Plevneliev emphasised that Bulgaria would gradually increase its defence spending to 1.5 per cent of GDP by 2015, with a subsequent increase of 0.1 per cent a year to reach the intended level of two per cent and to achieve a level of 15 per cent of the defence budget being set aside for capital spending.

The rapid development of a common plan for Nato action, and the adoption of action plans in emergency situations by individual member states are important steps towards improving overall security, Plevneliev said. Bulgaria was already working with Romania to reach such an agreement, which will increase integration and the defence capabilities of the two countries.

Plevneliev backed the continuation of Nato’s “Open Doors” policy, which strengthens the partnership and commitment to reforms in the candidate countries for membership. He said that Nato should establish a clear time frame for the future accession of Montenegro to Nato.

There was general support for the declaration by US president Barack Obama in June that he was ready to invest in a $1 billion increase in the defence capabilities of the partners from Eastern Europe, to deploy additional forces and participate in more military exercises, and to encourage the development of the defence potential of Georgia, Moldova and Ukraine.

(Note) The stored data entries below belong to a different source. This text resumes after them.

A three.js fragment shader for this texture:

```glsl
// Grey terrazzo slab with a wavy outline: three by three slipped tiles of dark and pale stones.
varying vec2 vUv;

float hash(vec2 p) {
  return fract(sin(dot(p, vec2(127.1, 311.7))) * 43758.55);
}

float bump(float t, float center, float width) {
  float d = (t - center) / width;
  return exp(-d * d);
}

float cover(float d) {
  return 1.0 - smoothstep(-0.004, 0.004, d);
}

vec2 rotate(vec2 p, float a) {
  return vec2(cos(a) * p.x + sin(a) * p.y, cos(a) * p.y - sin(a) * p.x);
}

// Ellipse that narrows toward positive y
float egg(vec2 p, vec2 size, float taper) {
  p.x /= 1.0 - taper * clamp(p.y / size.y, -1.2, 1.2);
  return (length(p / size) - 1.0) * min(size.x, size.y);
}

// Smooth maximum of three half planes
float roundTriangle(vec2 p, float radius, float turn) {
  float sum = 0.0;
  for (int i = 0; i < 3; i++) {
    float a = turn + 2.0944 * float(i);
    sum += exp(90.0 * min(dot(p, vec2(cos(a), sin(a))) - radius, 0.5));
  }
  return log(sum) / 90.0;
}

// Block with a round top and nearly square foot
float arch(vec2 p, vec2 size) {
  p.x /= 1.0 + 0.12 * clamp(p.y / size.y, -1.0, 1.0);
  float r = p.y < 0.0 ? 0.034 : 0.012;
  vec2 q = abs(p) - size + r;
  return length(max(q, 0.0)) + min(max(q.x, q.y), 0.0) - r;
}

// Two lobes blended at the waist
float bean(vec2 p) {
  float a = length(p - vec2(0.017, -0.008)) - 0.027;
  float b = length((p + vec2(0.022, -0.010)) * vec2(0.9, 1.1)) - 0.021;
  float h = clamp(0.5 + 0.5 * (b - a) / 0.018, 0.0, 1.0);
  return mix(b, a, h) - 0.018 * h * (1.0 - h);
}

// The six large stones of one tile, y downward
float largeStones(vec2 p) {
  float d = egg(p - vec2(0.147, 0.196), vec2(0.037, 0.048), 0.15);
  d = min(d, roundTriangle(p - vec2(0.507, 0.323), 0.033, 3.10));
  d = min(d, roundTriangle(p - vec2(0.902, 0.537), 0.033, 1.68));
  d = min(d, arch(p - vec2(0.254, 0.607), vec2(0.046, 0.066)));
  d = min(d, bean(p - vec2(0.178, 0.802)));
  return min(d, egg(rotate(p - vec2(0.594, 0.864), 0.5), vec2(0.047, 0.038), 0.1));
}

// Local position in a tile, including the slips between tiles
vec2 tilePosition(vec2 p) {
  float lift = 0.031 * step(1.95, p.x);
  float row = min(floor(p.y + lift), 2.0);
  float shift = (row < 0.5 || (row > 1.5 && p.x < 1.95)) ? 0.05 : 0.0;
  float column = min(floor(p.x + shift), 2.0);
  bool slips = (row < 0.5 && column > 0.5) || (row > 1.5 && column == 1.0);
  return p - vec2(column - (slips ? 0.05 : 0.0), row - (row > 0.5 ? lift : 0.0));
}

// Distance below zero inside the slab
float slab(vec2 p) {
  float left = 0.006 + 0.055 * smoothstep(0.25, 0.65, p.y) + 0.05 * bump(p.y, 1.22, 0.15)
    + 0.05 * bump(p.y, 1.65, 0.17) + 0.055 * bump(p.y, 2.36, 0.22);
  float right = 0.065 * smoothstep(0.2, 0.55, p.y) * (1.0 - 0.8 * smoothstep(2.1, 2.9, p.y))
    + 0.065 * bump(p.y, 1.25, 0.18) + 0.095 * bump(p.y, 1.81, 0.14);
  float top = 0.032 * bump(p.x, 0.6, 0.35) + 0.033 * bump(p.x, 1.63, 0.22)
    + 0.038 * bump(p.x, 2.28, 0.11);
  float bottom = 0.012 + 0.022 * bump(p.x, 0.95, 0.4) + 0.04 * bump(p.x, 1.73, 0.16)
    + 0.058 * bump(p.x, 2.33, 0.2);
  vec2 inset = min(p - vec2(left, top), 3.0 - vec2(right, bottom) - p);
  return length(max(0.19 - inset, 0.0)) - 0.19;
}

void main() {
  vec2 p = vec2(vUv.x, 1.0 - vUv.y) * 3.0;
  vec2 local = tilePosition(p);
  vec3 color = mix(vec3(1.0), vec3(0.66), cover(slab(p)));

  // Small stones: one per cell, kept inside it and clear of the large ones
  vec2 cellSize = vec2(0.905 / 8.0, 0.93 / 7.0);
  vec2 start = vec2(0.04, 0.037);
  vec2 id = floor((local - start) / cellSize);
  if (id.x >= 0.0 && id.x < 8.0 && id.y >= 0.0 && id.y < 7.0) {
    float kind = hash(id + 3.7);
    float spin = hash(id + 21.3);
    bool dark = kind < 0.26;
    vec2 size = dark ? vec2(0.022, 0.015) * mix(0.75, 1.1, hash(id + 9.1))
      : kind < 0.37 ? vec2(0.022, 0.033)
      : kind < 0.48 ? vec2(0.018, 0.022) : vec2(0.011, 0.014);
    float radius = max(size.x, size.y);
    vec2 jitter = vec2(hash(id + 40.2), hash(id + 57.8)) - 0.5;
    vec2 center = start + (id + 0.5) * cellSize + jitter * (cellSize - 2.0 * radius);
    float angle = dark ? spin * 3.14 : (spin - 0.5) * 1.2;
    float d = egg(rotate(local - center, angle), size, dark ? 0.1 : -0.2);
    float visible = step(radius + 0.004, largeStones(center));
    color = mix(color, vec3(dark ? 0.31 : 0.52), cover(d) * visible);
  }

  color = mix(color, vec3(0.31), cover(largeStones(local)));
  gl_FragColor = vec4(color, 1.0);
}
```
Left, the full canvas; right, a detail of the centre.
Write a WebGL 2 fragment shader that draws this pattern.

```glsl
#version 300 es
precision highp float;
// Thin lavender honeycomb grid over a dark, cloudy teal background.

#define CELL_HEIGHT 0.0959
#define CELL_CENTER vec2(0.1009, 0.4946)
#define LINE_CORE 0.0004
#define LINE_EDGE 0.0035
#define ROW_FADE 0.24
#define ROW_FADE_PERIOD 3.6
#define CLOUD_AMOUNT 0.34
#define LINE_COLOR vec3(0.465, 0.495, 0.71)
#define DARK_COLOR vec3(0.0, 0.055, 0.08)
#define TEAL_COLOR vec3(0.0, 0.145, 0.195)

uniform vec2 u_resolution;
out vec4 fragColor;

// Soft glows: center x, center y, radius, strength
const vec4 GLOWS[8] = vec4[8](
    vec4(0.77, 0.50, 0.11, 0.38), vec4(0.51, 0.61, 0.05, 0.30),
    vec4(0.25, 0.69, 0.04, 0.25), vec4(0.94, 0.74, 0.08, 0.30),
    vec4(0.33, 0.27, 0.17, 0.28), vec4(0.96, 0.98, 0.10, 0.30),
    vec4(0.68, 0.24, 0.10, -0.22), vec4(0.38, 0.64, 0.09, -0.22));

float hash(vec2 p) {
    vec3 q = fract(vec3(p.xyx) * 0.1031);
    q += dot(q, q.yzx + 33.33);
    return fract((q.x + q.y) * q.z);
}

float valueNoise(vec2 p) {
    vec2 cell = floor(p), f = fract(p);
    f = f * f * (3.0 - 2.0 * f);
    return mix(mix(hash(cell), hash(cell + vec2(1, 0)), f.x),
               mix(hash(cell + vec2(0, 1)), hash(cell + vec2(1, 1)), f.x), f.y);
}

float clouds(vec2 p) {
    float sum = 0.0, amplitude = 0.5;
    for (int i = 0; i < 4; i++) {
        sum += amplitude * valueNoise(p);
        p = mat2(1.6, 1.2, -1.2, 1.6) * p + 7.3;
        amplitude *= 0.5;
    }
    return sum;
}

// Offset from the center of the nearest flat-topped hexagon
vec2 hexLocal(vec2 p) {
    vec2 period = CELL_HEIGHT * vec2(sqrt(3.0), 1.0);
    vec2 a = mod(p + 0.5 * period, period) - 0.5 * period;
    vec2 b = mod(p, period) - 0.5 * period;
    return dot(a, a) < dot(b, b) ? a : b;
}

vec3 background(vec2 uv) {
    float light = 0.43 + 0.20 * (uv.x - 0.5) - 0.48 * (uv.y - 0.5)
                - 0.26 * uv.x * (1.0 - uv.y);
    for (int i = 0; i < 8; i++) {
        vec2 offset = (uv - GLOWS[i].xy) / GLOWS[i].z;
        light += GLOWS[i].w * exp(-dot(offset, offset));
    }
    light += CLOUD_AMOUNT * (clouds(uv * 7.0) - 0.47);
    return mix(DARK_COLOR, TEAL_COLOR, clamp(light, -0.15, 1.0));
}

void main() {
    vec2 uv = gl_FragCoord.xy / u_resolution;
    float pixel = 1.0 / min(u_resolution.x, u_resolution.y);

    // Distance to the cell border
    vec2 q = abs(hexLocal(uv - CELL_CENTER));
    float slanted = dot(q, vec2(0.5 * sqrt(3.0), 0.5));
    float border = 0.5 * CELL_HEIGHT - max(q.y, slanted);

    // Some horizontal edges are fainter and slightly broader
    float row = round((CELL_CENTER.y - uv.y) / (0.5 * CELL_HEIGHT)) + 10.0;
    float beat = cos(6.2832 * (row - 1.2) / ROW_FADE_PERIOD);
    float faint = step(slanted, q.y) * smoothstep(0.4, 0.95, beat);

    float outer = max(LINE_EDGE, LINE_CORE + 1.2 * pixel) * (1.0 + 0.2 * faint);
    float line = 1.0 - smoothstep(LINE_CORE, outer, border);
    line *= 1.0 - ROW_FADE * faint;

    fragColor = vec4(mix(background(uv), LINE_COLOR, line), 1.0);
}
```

Polish president Bronislaw Komorowski said after the meeting that he and his counterparts from the eight CEE countries had agreed that Nato’s eastern flank must be strengthened in the light of the ongoing Russia-Ukraine conflict.

Ahead of the meeting, Lithuanian president Dalia Grybauskaitė said that Europe was betraying its own values and was trading security for profit, which allows Russia to effectively employ the “buy and rule” strategy.

“We must put a stop to this. All European countries must realise that, in the wake of such brutality against a civilian aircraft, we, the Europeans, must stop the mistralisation of our policies,” Grybauskaitė told Lithuanian national radio LRT before leaving for a summit of regional leaders in Warsaw, the Lithuania Tribune reported.

On July 21, Romania’s president Traian Basescu criticised the EU for a soft stance toward Russia’s president Vladimir Putin, after the downing of a Malaysian airliner with nearly 300 people on board in territory held by pro-Russian forces in Ukraine last week.